Once you’ve made the decision to homeschool, you may feel a bit overwhelmed just contemplating the entire undertaking. You may wonder: How do I take my child out of school? What do I teach? What about textbooks? What about friends? What will homeschooling really look like? Yikes!
Read on for five essential tips that will help you get comfortable with homeschooling in no time.
5 Tips to Homeschool Your Child
Tip 1: Find out what your state’s homeschooling laws are.
As with other areas of school choice, laws and requirements differ from community to community, so you need to understand what is required to homeschool in your state. You can find guidance on your state’s department of education website, or visit the U. S. Department of Education, State Contacts page to learn contact information for your area.
Sometimes, regulations can be confusing, but A2Z Home’s Cool has a state-by-state guide that can help clarify the homeschooling laws for your community.
Tip 2: Learn about withdrawing your child from school.
Call your child’s school, school board, or district office to learn how to withdraw your child from school officially. You can also find information and required forms on your state’s department of education website. It’s helpful to prepare the necessary documentation ahead of time, and then set it aside until you’re ready to take this step.
Keep in mind that you’ll need to know the length of time your state allows between officially withdrawing your child from school and legally registering her as a homeschooler. This may or may not be an issue in your area — some states have no registration requirements — but it’s important to know if yours does, and what the timeline is. If you withdraw her before you’ve registered her (assuming it applies in your district), it can affect your child’s school attendance record and possibly trigger a truancy query.
Tip 3: Find local and state homeschooling support groups.
Some homeschooling groups are organized according to a specific educational philosophy or religious affiliation, while others may be inclusive secular groups open to any homeschooler in a particular geographical area. With Facebook’s reach, many homeschooling support groups will create their own pages, and you can send a friend request to ask to join.
In addition, there are groups that have their own websites, so an Internet search may yield resources in your area. You can also visit Homeschool World to see current listings of homeschooling support groups and associations by state.

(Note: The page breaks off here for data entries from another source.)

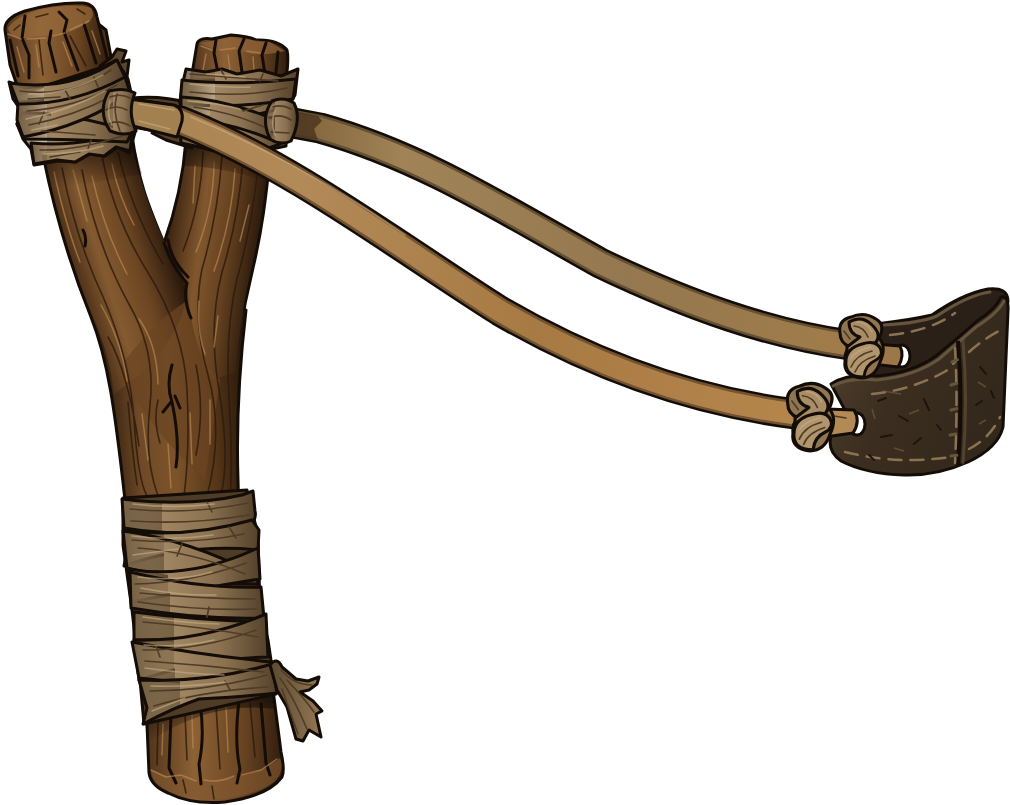
<!DOCTYPE html>
<html lang="en">
<head>
<meta charset="utf-8">
<title>Wooden slingshot</title>
<style>
:root{--ink:#140d07;--wood-dark:#2b1a0d;--wood:#65421f;--wood-light:#94683a;--cloth:#8d7453;--cloth-light:#b09571;--cloth-dark:#4f3c26;--leather:#3a2d1f;--leather-light:#66543c;--stitch:#8b7352}
html,body{margin:0;background:#fff;overflow:hidden}
svg{display:block;width:1010px;height:805px}
.outline{stroke:var(--ink);stroke-width:3;stroke-linejoin:round;stroke-linecap:round}
.grain,.crack,.glint,.fold,.shine,.stitches,.rim{fill:none;stroke-linecap:round;stroke-linejoin:round}
.grain{stroke:var(--wood-dark);stroke-width:1.6;opacity:.8}
.crack{stroke:var(--ink);stroke-width:3}
.glint{stroke:#b98a55;stroke-width:1.5;opacity:.65}
.fold{stroke:var(--cloth-dark);stroke-width:1.6}
.shine{stroke:#c9af88;stroke-width:1.5;opacity:.6}
.stitches{stroke:var(--stitch);stroke-width:2.5;stroke-dasharray:13 9}
.rim{stroke:var(--leather-light);stroke-width:3}
.cloth{fill:url(#cloth)}
.band-edge,.band-rim,.band-face{fill:none}
.band-edge{stroke:var(--ink);stroke-width:31}
.band-rim{stroke-width:26}
.band-face{stroke-width:21}
</style>
</head>
<body>
<svg viewBox="0 0 1010 805" role="img" aria-label="Wooden slingshot with cloth wraps and a leather pouch">
<defs>
<linearGradient id="handle" gradientUnits="userSpaceOnUse" x1="112" y1="420" x2="246" y2="412">
<stop offset="0" stop-color="#3c2613"/><stop offset=".2" stop-color="#6f4a26"/><stop offset=".45" stop-color="#7c542b"/><stop offset=".75" stop-color="#553618"/><stop offset="1" stop-color="#28180b"/>
</linearGradient>
<linearGradient id="left-prong" gradientUnits="userSpaceOnUse" x1="62" y1="238" x2="158" y2="208">
<stop offset="0" stop-color="#4a2e16"/><stop offset=".3" stop-color="#845a30"/><stop offset=".65" stop-color="#6b4522"/><stop offset="1" stop-color="#2a190c"/>
</linearGradient>
<linearGradient id="right-prong" gradientUnits="userSpaceOnUse" x1="172" y1="200" x2="266" y2="212">
<stop offset="0" stop-color="#3c2411"/><stop offset=".35" stop-color="#81572d"/><stop offset=".65" stop-color="#63401f"/><stop offset="1" stop-color="#25160a"/>
</linearGradient>
<linearGradient id="cap"><stop offset="0" stop-color="#50331a"/><stop offset=".35" stop-color="#8c6135"/><stop offset=".7" stop-color="#6a4522"/><stop offset="1" stop-color="#2f1c0d"/></linearGradient>
<linearGradient id="cloth"><stop offset="0" stop-color="#756044"/><stop offset=".3" stop-color="#a0866280"/><stop offset=".3" stop-color="#a08662"/><stop offset=".65" stop-color="#8a7150"/><stop offset="1" stop-color="#54412b"/></linearGradient>
<linearGradient id="fray" x1="0" x2="1"><stop offset="0" stop-color="#5d4930"/><stop offset="1" stop-color="#927855"/></linearGradient>
<linearGradient id="front-strap" gradientUnits="userSpaceOnUse" x1="130" y1="0" x2="800" y2="0"><stop offset="0" stop-color="#a98354"/><stop offset=".25" stop-color="#b28a58"/><stop offset=".6" stop-color="#a87a43"/><stop offset="1" stop-color="#b5864c"/></linearGradient>
<linearGradient id="back-strap" gradientUnits="userSpaceOnUse" x1="290" y1="0" x2="850" y2="0"><stop offset="0" stop-color="#7f6239"/><stop offset=".2" stop-color="#a18357"/><stop offset=".6" stop-color="#94784f"/><stop offset="1" stop-color="#a17c4a"/></linearGradient>
<linearGradient id="pouch" x1="0" y1="0" x2="1" y2=".5"><stop offset="0" stop-color="#54432f"/><stop offset=".5" stop-color="#3b2e20"/><stop offset="1" stop-color="#33281c"/></linearGradient>
<linearGradient id="shade" x1="0" y1="0" x2="0" y2="1"><stop offset="0" stop-color="#0d0703" stop-opacity=".75"/><stop offset="1" stop-color="#0d0703" stop-opacity="0"/></linearGradient>
<path id="front-line" d="M128 112L180 121C290 164 400 248 500 311C600 369 700 402 796 414"/>
<path id="back-line" d="M288 122L320 128C420 156 500 207 600 263C690 306 770 334 850 345"/>
<g id="knot">
<path class="outline" fill="#8f7550" d="M-22-14Q-24-27-11-30Q2-36 14-28Q24-22 17-9Q25 0 18 15Q13 31-1 31Q-19 29-17 14Q-18 5-12 0Q-22-4-22-14Z"/>
<path class="outline" fill="#a88d66" d="M-13-25Q-1-32 9-23Q20-13 14-5L-5 10Q-16 9-15 0L-2-10Q-13-13-13-25Z"/>
<path class="outline" fill="#b0956d" d="M-16 13Q-15 1 0-3Q15-8 19 3Q21 9 14 13Q3 18 2 30Q-18 30-16 13Z"/>
<path class="fold" d="M-11 20Q-6 8 10 4M-7 25Q-3 14 13 9M-8-21Q2-20 6-10M-18-16L-12-8"/>
<path class="shine" d="M-11 11Q-4 2 9 0M-5-25Q5-25 10-15"/>
</g>
</defs>

<g id="wood-fork">
<path class="outline" fill="url(#right-prong)" d="M186 140C183 180 174 215 164 243L160 330L232 400C236 345 244 305 253 268C263 225 266 195 271 150Z"/>
<path class="outline" fill="url(#handle)" d="M43 155C55 215 72 270 91 317C108 360 115 410 125 500L135 560H240L238 480C236 420 239 370 246 310L190 285L164 243C148 205 138 180 132 135Z"/>
<path fill="url(#left-prong)" d="M45 157C57 215 74 270 93 317C105 344 111 368 114 394C150 370 187 330 187 286C160 235 144 200 130 137Z"/>
<path fill="url(#right-prong)" d="M188 145C185 180 176 220 166 244L187 283C190 320 196 350 212 380L236 372C238 340 244 300 251 267C261 225 264 195 269 150Z"/>
<path fill="#6b4522" opacity=".75" d="M118 370Q150 325 185 302Q195 355 220 380L205 480Q150 430 118 370Z"/>
<path class="crack" d="M164 243Q172 267 187 283Q183 300 191 318M168 240Q171 260 188 277M172 365Q166 385 172 402Q180 440 176 467M171 402L163 412M175 396L180 408M83 230Q87 237 85 246"/>
<path class="grain" d="M62 168Q76 240 104 299Q130 360 134 420T147 496M82 170Q96 245 130 306Q156 352 150 405T158 496M102 156Q114 218 147 271Q184 330 187 390T184 496M118 152Q131 209 163 264M203 152Q201 205 183 251M222 156Q218 215 202 269Q192 318 208 375T207 496M243 158Q239 218 222 272Q208 325 219 390T221 496M258 165Q253 222 237 279Q225 330 229 397T230 496M108 337Q128 372 139 446M196 365Q205 410 196 455M158 400Q153 420 160 443M128 402Q132 450 137 485"/>
<path class="glint" d="M54 172Q66 226 80 262M73 170L87 221M92 176Q104 230 127 274M112 164Q119 197 134 225M101 305Q121 340 127 381M139 319Q157 344 158 384M195 166L193 203M214 162Q214 207 196 252M235 169Q232 220 214 271M249 205L240 241M199 301Q197 332 205 354M218 316L214 347M142 414L148 460M168 444L171 488M190 413L192 464M210 400L210 444"/>
<path fill="url(#shade)" d="M43 156L132 138L142 174Q95 184 50 187ZM186 142L271 158L268 182Q220 166 183 166Z"/>
<path class="outline" fill="url(#cap)" d="M146 700L149 773Q151 786 168 793Q192 805 225 802Q268 796 282 777Q285 770 281 752L273 690Z"/>
<path fill="#815830" opacity=".65" d="M151 770Q186 786 225 779Q259 775 280 758Q288 780 257 791Q220 805 182 796Q151 787 151 770Z"/>
<path class="crack" d="M171 715L169 768L176 783M200 703Q205 736 199 764L201 784M239 701Q234 742 240 769L237 783M261 704L266 763L270 775"/>
<path class="grain" d="M158 722L157 765M185 714L187 760M216 706L220 769M250 703L255 757M212 786L214 799M183 780L186 793"/>
<path class="glint" d="M151 770L166 777L181 775L196 781M204 780Q220 783 234 776M242 775L261 770L277 759M163 724L162 755M192 715L193 748M226 706L228 752"/>
<path fill="url(#shade)" d="M145 724L274 688L276 709Q210 700 147 743Z"/>
</g>

<g id="prong-tips">
<path class="outline" fill="url(#cap)" d="M197 44Q199 37 212 39L231 35Q248 36 256 40Q278 39 287 50Q289 58 286 80H191Z"/>
<path fill="#916338" opacity=".7" d="M200 43L231 38L270 42L285 51Q255 58 240 50Q217 53 200 43Z"/>
<path class="crack" d="M216 40L214 53L218 73M244 39L239 51L242 72M266 43L262 55L265 74M278 52L276 72"/>
<path class="glint" d="M201 46L212 50M220 50L235 48M247 51L260 53M206 54L203 70M228 55L230 70M253 57L254 70"/>
<path class="outline" fill="#4b3019" d="M96 22L106 30L111 57L102 70L90 60Z"/>
<path class="outline" fill="url(#cap)" d="M5 30Q4 18 25 11Q56 2 83 3Q95 4 97 17L109 65L20 94L10 65Z"/>
<path fill="#9a6c3d" opacity=".65" d="M8 28Q16 15 45 9Q77 3 91 8Q97 18 84 25Q66 36 38 36Q11 43 8 28Z"/>
<path class="crack" d="M25 16L22 38L29 55L29 78M51 31L49 43L56 72M59 12L67 20L64 32L78 70M84 24L96 63M10 40L18 76"/>
<path class="grain" d="M39 40L43 75M70 36L86 66M14 30L20 25M36 17L48 14M77 9L85 14"/>
<path class="glint" d="M8 34L21 39M27 39L46 38M53 36L65 33M70 30L89 21M17 47L24 72M36 45L39 67M63 42L72 66M92 31L100 54"/>
</g>

<g id="right-prong-wrap">
<path class="outline" fill="#54402a" d="M132 98Q160 95 190 103L192 148L166 140L152 133L160 119L132 111Z"/>
<path class="outline cloth" d="M186 69L206 72L222 69L237 74L260 70L281 76L298 69L295 95L288 107L286 146L272 149L270 158L225 154L181 142L183 122L180 102L183 82Z"/>
<path class="outline cloth" d="M180 112Q230 126 284 107L286 141Q252 160 181 143Z"/>
<path class="outline cloth" d="M182 80Q232 86 296 79L293 99Q232 110 180 103Z"/>
<path class="outline cloth" d="M181 97Q225 99 276 120L270 139Q230 122 181 118Z"/>
<path class="fold" d="M190 74L278 81M190 92Q245 98 287 88M194 107Q240 114 270 130M190 128Q226 136 260 148M221 70L226 79M263 74L260 81M243 111L263 105"/>
<path class="shine" d="M190 84Q220 88 250 87M188 101Q217 103 240 109M191 136L225 145M206 74L245 77"/>
</g>

<g id="back-strap-band">
<use href="#back-line" class="band-edge"/>
<use href="#back-line" class="band-rim" stroke="#645033"/>
<use href="#back-line" class="band-face" stroke="url(#back-strap)"/>
<path fill="#44301b" opacity=".75" d="M289 110L318 116L322 121L314 129L318 140L288 136Z"/>
<path class="outline cloth" d="M272 101Q284 96 294 103Q302 119 291 141Q281 146 270 139Q260 118 272 101Z"/>
<path class="fold" d="M273 107Q282 104 291 109M269 118Q280 113 291 120M271 132L289 133"/>
<path class="shine" d="M275 110Q270 124 275 135"/>
</g>

<g id="left-prong-wrap">
<path class="outline" fill="#5b462e" d="M100 66L112 57L117 49L126 51L122 62L129 60L126 85L132 94L108 107Z"/>
<path class="outline cloth" d="M9 82L25 88Q75 83 116 60L128 79L133 101L136 129L129 153L118 147L105 156L90 154L76 162L58 161L34 165L31 149L23 139L17 124L20 109L13 99Z"/>
<path class="outline cloth" d="M31 143Q85 148 133 128L130 151L116 147L104 156L89 154L75 162L57 160L34 164Z"/>
<path class="outline cloth" d="M22 113Q70 112 132 132L127 142Q70 139 25 139L17 124Z"/>
<path class="outline cloth" d="M18 102Q75 102 123 71L130 92Q88 125 23 137L17 120Z"/>
<path class="outline cloth" d="M10 83Q70 92 117 60L125 77Q74 105 18 104Z"/>
<path class="fold" d="M20 91Q70 98 111 70M28 99L60 97M27 111Q75 108 117 85M29 125Q75 116 114 95M42 131L95 135M40 150Q77 151 122 136M50 157L80 152M65 90L70 99M44 112L39 124M91 140L88 149M94 77L98 87"/>
<path class="shine" d="M29 94Q67 95 103 75M26 119Q68 111 105 91M43 154Q76 154 103 146M32 130L57 125"/>
</g>

<g id="front-strap-band">
<use href="#front-line" class="band-edge"/>
<use href="#front-line" class="band-rim" stroke="#715331"/>
<use href="#front-line" class="band-face" stroke="url(#front-strap)"/>
<path class="outline" fill="#a3804f" d="M129 99L174 105Q184 109 182 121L177 137L129 125Z"/>
<path class="shine" d="M139 104L174 110M139 121L170 129M191 117Q300 162 405 235"/>
<path class="outline cloth" d="M109 91Q124 87 135 93Q127 112 136 131Q125 137 110 131Q97 111 109 91Z"/>
<path class="fold" d="M110 97Q121 93 130 98M106 110Q116 104 127 110M109 124Q117 119 130 126M117 94Q112 112 120 131"/>
<path class="shine" d="M110 101Q106 114 112 125"/>
</g>

<g id="handle-wrap">
<path class="outline" fill="var(--cloth-dark)" d="M123 498L247 490L258 535L260 610L268 640L276 694L144 724L140 680L132 610L123 545Z"/>
<path class="outline cloth" d="M122 499Q190 507 242 495L253 491L255 511Q257 519 250 525Q190 539 124 528Z"/>
<path class="outline cloth" d="M124 531Q190 538 252 520L259 530L258 550Q188 543 124 566L127 549Z"/>
<path class="outline cloth" d="M123 531Q190 540 257 575L258 584Q190 584 127 568Z"/>
<path class="outline cloth" d="M128 569Q190 580 258 548L260 579Q190 590 131 602Z"/>
<path class="outline cloth" d="M130 572Q200 589 261 587L264 618Q202 620 131 608Z"/>
<path class="outline cloth" d="M134 612Q195 620 265 622L267 651Q205 638 134 640Z"/>
<path class="outline cloth" d="M134 640Q200 642 266 614L268 657Q205 658 139 680Z"/>
<path class="outline cloth" d="M132 642Q200 655 272 662L276 684Q205 686 139 678Z"/>
<path class="outline cloth" d="M139 680Q208 683 272 664L277 693Q230 698 199 699Q173 708 143 724L147 708Z"/>
<path class="fold" d="M130 509Q190 515 248 503M131 521Q190 525 249 515M132 540Q190 545 244 534M138 548Q194 552 245 574M135 584Q190 583 246 563M140 593Q203 599 255 599M138 602Q200 611 256 609M143 622Q205 627 258 637M143 650Q203 650 256 630M145 661Q204 665 264 672M150 691Q208 691 267 675M154 706Q202 691 268 687M207 502L212 512M182 544L177 556M209 607L207 617M225 681L230 690M156 646L160 657M229 527L236 538"/>
<path class="shine" d="M133 504Q173 509 214 504M132 536Q174 541 213 535M133 555L178 549M138 577Q179 582 212 572M141 588Q181 596 216 595M143 617Q184 623 219 624M144 645Q180 648 214 640M145 668Q188 674 224 675M151 686Q193 687 226 682M152 711L185 698"/>
<path class="outline" fill="url(#fray)" d="M270 665Q277 656 282 667L296 679L308 681L319 677L317 684L309 690L300 692L313 701L322 711L316 714L321 737L309 730L303 741L296 739L287 707L277 690Z"/>
<path class="fold" d="M281 670Q294 685 312 685M280 678Q293 696 307 729M287 680Q304 698 314 712M282 689L298 734"/>
</g>

<g id="leather-pouch">
<path class="outline" fill="#2a2017" d="M876 324Q910 320 932 315Q962 294 988 289Q1008 287 1008 301L995 350L930 390L872 378L868 345Z"/>
<path class="rim" d="M884 325Q920 323 937 316Q968 295 990 292"/>
<path class="stitches" d="M890 335Q930 331 955 313"/>
<ellipse cx="902" cy="356" rx="8" ry="11" fill="#fff" stroke="var(--ink)" stroke-width="3"/>
<path class="outline" fill="#9b774a" d="M875 344L900 346Q905 356 898 367L872 364Z"/>
<path class="outline" fill="url(#pouch)" d="M831 384Q848 373 877 376Q912 373 936 356Q958 338 977 321Q996 309 1001 297Q1009 295 1008 311L1003 427Q998 448 968 462Q937 476 904 475Q866 474 841 461Q827 451 831 436L846 412Z"/>
<path class="rim" d="M833 386Q849 377 877 380Q915 376 939 359L976 327Q998 313 1004 301"/>
<path class="stitches" d="M872 394Q912 390 946 371L960 357M969 352Q986 337 1003 329M845 452Q898 465 950 457M969 449Q990 438 1000 417"/>
<path d="M958 341Q963 399 958 466" fill="none" stroke="var(--ink)" stroke-width="4"/>
<path class="rim" d="M963 340Q968 399 963 463" opacity=".6"/>
<path class="stitches" d="M955 348Q958 400 955 463"/>
<path class="rim" stroke-dasharray="6 13" d="M952 362L969 355M951 385L968 380M951 410L968 406M950 435L967 432M951 456L966 454"/>
<path fill="none" stroke="#1c140d" stroke-width="2" stroke-linecap="round" d="M878 401L886 398M899 416L908 421M924 399L929 410M881 437L892 435M914 444L921 438M937 425L941 430M980 367L986 374M976 405L982 401M991 391L994 398M869 455L874 460"/>
<path fill="none" stroke="#776247" stroke-width="1.5" opacity=".6" d="M883 391L901 394M872 409L875 419M909 414L919 410M894 448L904 451M978 382L986 387M979 424L986 420"/>
<ellipse cx="857" cy="424" rx="8" ry="11" fill="#fff" stroke="var(--ink)" stroke-width="3"/>
<path class="outline" fill="#b18a55" d="M826 409L854 410Q861 421 853 433L825 437Z"/>
<path class="fold" d="M834 416L846 418"/>
</g>

<use href="#knot" x="862" y="347"/>
<use href="#knot" transform="translate(811 418) scale(1.06)"/>
</svg>
</body>
</html>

Homeschooling groups can be extremely helpful when you have specific questions about getting started. Once you’re underway, these groups can be a resource for field trips, park days, and homeschooling co-op classes. Websites such as VegSource have message boards for all different types of homeschoolers, so you can connect with other families who share your reasons for choosing this educational path.
Tip 4: Practice deschooling.
What is deschooling? Well, similar to a detoxification, it’s a period of time when you allow your child to let go of the traditional school mindset. It is a critical step that many anxious, first-time homeschoolers skip after they have withdrawn their children from school. It’s tempting to jump right back into your child’s education without missing a beat, but many seasoned homeschoolers will tell you that this is a necessary transition to prepare for learning outside of a traditional classroom.
While your child is deschooling, relax and enjoy the time with her to help ease out of your former routine. Go to museums, plan and prepare meals together, go to the movie theater, hike, bike, and do all of those arts and crafts projects you have been wanting to try. If you start to feel anxious about not “doing school,” spend a day carrying out science experiments, go to the library, or watch documentaries.
The amount of time children need to deschool varies, but whatever it is, use this period for investigating the many homeschooling philosophies, curricula, and opportunities that are now available. And involve your child in the decisions you’re making about her education — you want this journey to be enriching and enjoyable for both of you!
Tip 5: Begin your homeschooling adventure.
Adventure, you ask? Yes, homeschooling can be fun and enlightening, and it can also strengthen family bonds — so my advice is to slow down and enjoy it. There are innumerable educational opportunities awaiting all homeschoolers, so embrace the many advantages of this experience for you and your family.
A Final Bit of Advice
Educating your child at home takes much less time than the hours she spent in traditional school, in part because of time saved commuting to school and changing classes. Don’t be surprised when she is done with her daily lessons in two hours versus the six she used to spend at school, or when she completes an entire grade level of math in six months.
And don’t be afraid to experiment with different educational methods, philosophies, and curricula. You have the opportunity to tailor your child’s education to meet her individual needs; don’t feel compelled to stick with something if you believe it isn’t working.
To learn more about homeschooling children in advanced academic topics, read the Noodle article At the Edge of Knowledge: Resources for Homeschooling Parents Who Reach Their Teaching Limits.
You can also check out curriculum resources on websites like Sonlight.
For feedback on different homeschooling curricula, visit Cathy Duffy Reviews.
If you need legal advice about homeschooling, you may contact the Home School Legal Defense Association.
Turtel, J. (n.d.). Thousands of Parents Now Homeschool Their Children In Less Time Than You Think. Retrieved July 23, 2015, from Unschoolers Online.